Code reviews are a valuable tool for improving code quality and sharing knowledge across the teams working on the codebase. There are tons of best practices available online, but over time each company (or as in this case a swarm of companies working in the same codebase) adopts practices which suits their needs and culture.
Code reviews lose all their value if nobody feels motivated to comment on code that they feel needs improvements or further explaining, or if these comments have a negative effect on the programmer who committed the code.
Reviews should be concise and written in neutral language. Critique the code, not the author. When something is unclear, ask for clarification rather than assuming ignorance.
There are many programmers contributing to this repository, people who have different backgrounds, culture and personalities. It is very likely that without a common code review etiquette, people will receive comments on their pull requests that might offend them, when the commenter meant no harm, or accidentally chose some unfortunate words.
To minimize the likelihood of this happening we want to apply the following language when reviewing code committed by programmers you do not know:
- Start comments with
Consider:where you want to share knowledge, or do not have a strong opinion on if this change is necessary in order to get an approval for the pull request.
- Start comments with
Should:where the code in question should be changed because it is buggy, has some dangerous side effect or introduces a bad performance hit. These types of comments often spark a discussion, so try to keep it positive and rational. If you cannot back this comment on with meaningful arguments, you should not have made this comment to begin with.
Code coverage is a measurement used to express which lines of code were executed by a test suite.
Code coverage is measured by the test runner which can be configured to generate a coverage report at the end of a test run.
Even though the coverage report can be viewed in a browser by itself it is quite limited.
The main features are listed below and instructions on how to use them.
Basically hits are lines are covered by tests, misses are lines that are not covered with tests and partials are lines partially covered with tests.

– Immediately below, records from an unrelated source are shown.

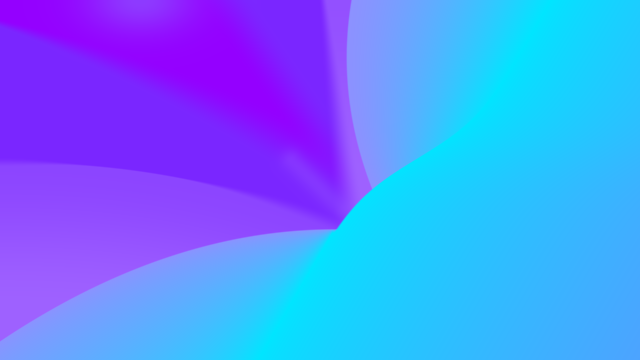
Give the GLSL for this background, as a Shadertoy shader.

```glsl
#define SLOPE 0.58        // lean of the front fold
#define BEND 0.117        // size of its S-bend
#define BEND_Y 0.56       // height of the bend
#define BEND_WIDTH 0.111
#define FOOT_X 0.718      // where the fold meets the bottom
#define STREAK_GLOW 0.55
#define PATCH_GLOW 0.85

const vec3 CYAN    = vec3(0.00, 0.90, 1.0);
const vec3 AZURE   = vec3(0.30, 0.64, 1.0);
const vec3 LILAC   = vec3(0.55, 0.57, 1.0);
const vec3 ORCHID  = vec3(0.62, 0.38, 1.0);
const vec3 PURPLE  = vec3(0.55, 0.27, 1.0);
const vec3 VIOLET  = vec3(0.48, 0.15, 1.0);
const vec3 MAGENTA = vec3(0.58, 0.00, 1.0);

// Soft step centred on zero
float edge(float d, float softness) {
    return smoothstep(-softness, softness, d);
}

float segmentDistance(vec2 p, vec2 a, vec2 b) {
    vec2 ab = b - a;
    return length(p - a - ab * clamp(dot(p - a, ab) / dot(ab, ab), 0.0, 1.0));
}

// Horizontal position of the front fold at height y
float foldX(float y) {
    return FOOT_X + SLOPE * y + BEND * (1.0 + tanh((y - BEND_Y) / BEND_WIDTH));
}

// Violet backdrop with a magenta sweep and pale glows
vec3 backdrop(vec2 p) {
    float sweepY = 0.935 - 0.33 * p.x - 0.15 * p.x * p.x;
    float sweep = edge(p.y - sweepY - 0.03 * p.x, 0.012 + 0.09 * p.x);
    sweep *= 1.0 - edge(p.x - 0.625 - 0.69 * (1.0 - p.y), 0.08);
    vec3 color = mix(VIOLET, MAGENTA, sweep);

    vec2 patchOffset = (p - vec2(0.39, 1.0)) / vec2(0.15, 0.09);
    color = mix(color, PURPLE, PATCH_GLOW * exp(-dot(patchOffset, patchOffset)));

    float streak = segmentDistance(p, vec2(0.81, 0.555), vec2(0.947, 0.421)) / 0.03;
    return mix(color, PURPLE, STREAK_GLOW * exp(-streak * streak));
}

void mainImage(out vec4 fragColor, in vec2 fragCoord) {
    vec2 p = fragCoord / iResolution.y;
    p.x += 0.5 * (16.0 / 9.0 - iResolution.x / iResolution.y);
    float pixel = 1.0 / iResolution.y;
    vec3 color = backdrop(p);

    // Narrow upright strip
    float stripX = 0.898 + 0.12 * (1.0 - p.y);
    vec3 stripColor = mix(ORCHID, PURPLE, smoothstep(0.5, 1.0, p.y) * 0.6);
    color = mix(color, stripColor, edge(p.x - stripX, 0.012 + 0.06 * (1.0 - p.y)));

    // Purple petal on the left
    float petalY = 0.549 - 0.2 * pow(max(p.x, 0.0), 2.2);
    float petalSoftness = pixel + 0.012 * smoothstep(0.25, 0.0, p.x)
                        + 0.022 * smoothstep(0.5, 0.9, p.x);
    vec3 petalColor = mix(PURPLE, ORCHID, smoothstep(0.0, 0.4, petalY - p.y));
    color = mix(color, petalColor, edge(petalY - p.y, petalSoftness));

    // Lower petal, from lilac rim to cyan
    float fromTip = 0.93 - p.x;
    float lowerY = 0.363 - 0.36 * fromTip * fromTip;
    float lineY = (p.x - FOOT_X) / SLOPE;
    float lowerDepth = clamp((lowerY - p.y) / max(lowerY - lineY, 0.01), 0.0, 1.0);
    vec3 lowerColor = mix(LILAC, CYAN, pow(lowerDepth, 0.7));
    color = mix(color, lowerColor, edge(lowerY - p.y, pixel));

    // Upper petal, from lilac rim to cyan
    float fromWaist = p.y - 0.84;
    float upperX = 0.963 + 0.53 * fromWaist * fromWaist;
    float lineX = FOOT_X + SLOPE * p.y + 2.0 * BEND;
    float upperDepth = clamp((p.x - upperX) / max(lineX - upperX, 0.01), 0.0, 1.0);
    vec3 upperColor = mix(LILAC, CYAN, pow(upperDepth, 1.3));
    color = mix(color, upperColor, edge(p.x - upperX, pixel));

    // Front sheet, cyan along the fold
    float depth = p.x - foldX(p.y);
    vec3 frontColor = mix(CYAN, AZURE, pow(clamp(depth / 1.06, 0.0, 1.0), 0.7));
    color = mix(color, frontColor, edge(depth, 1.5 * pixel));

    fragColor = vec4(color, 1.0);
}
```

To calculate the coverage ratio we do
hits / (hits + misses + partials)
Currently merge checks are not configured.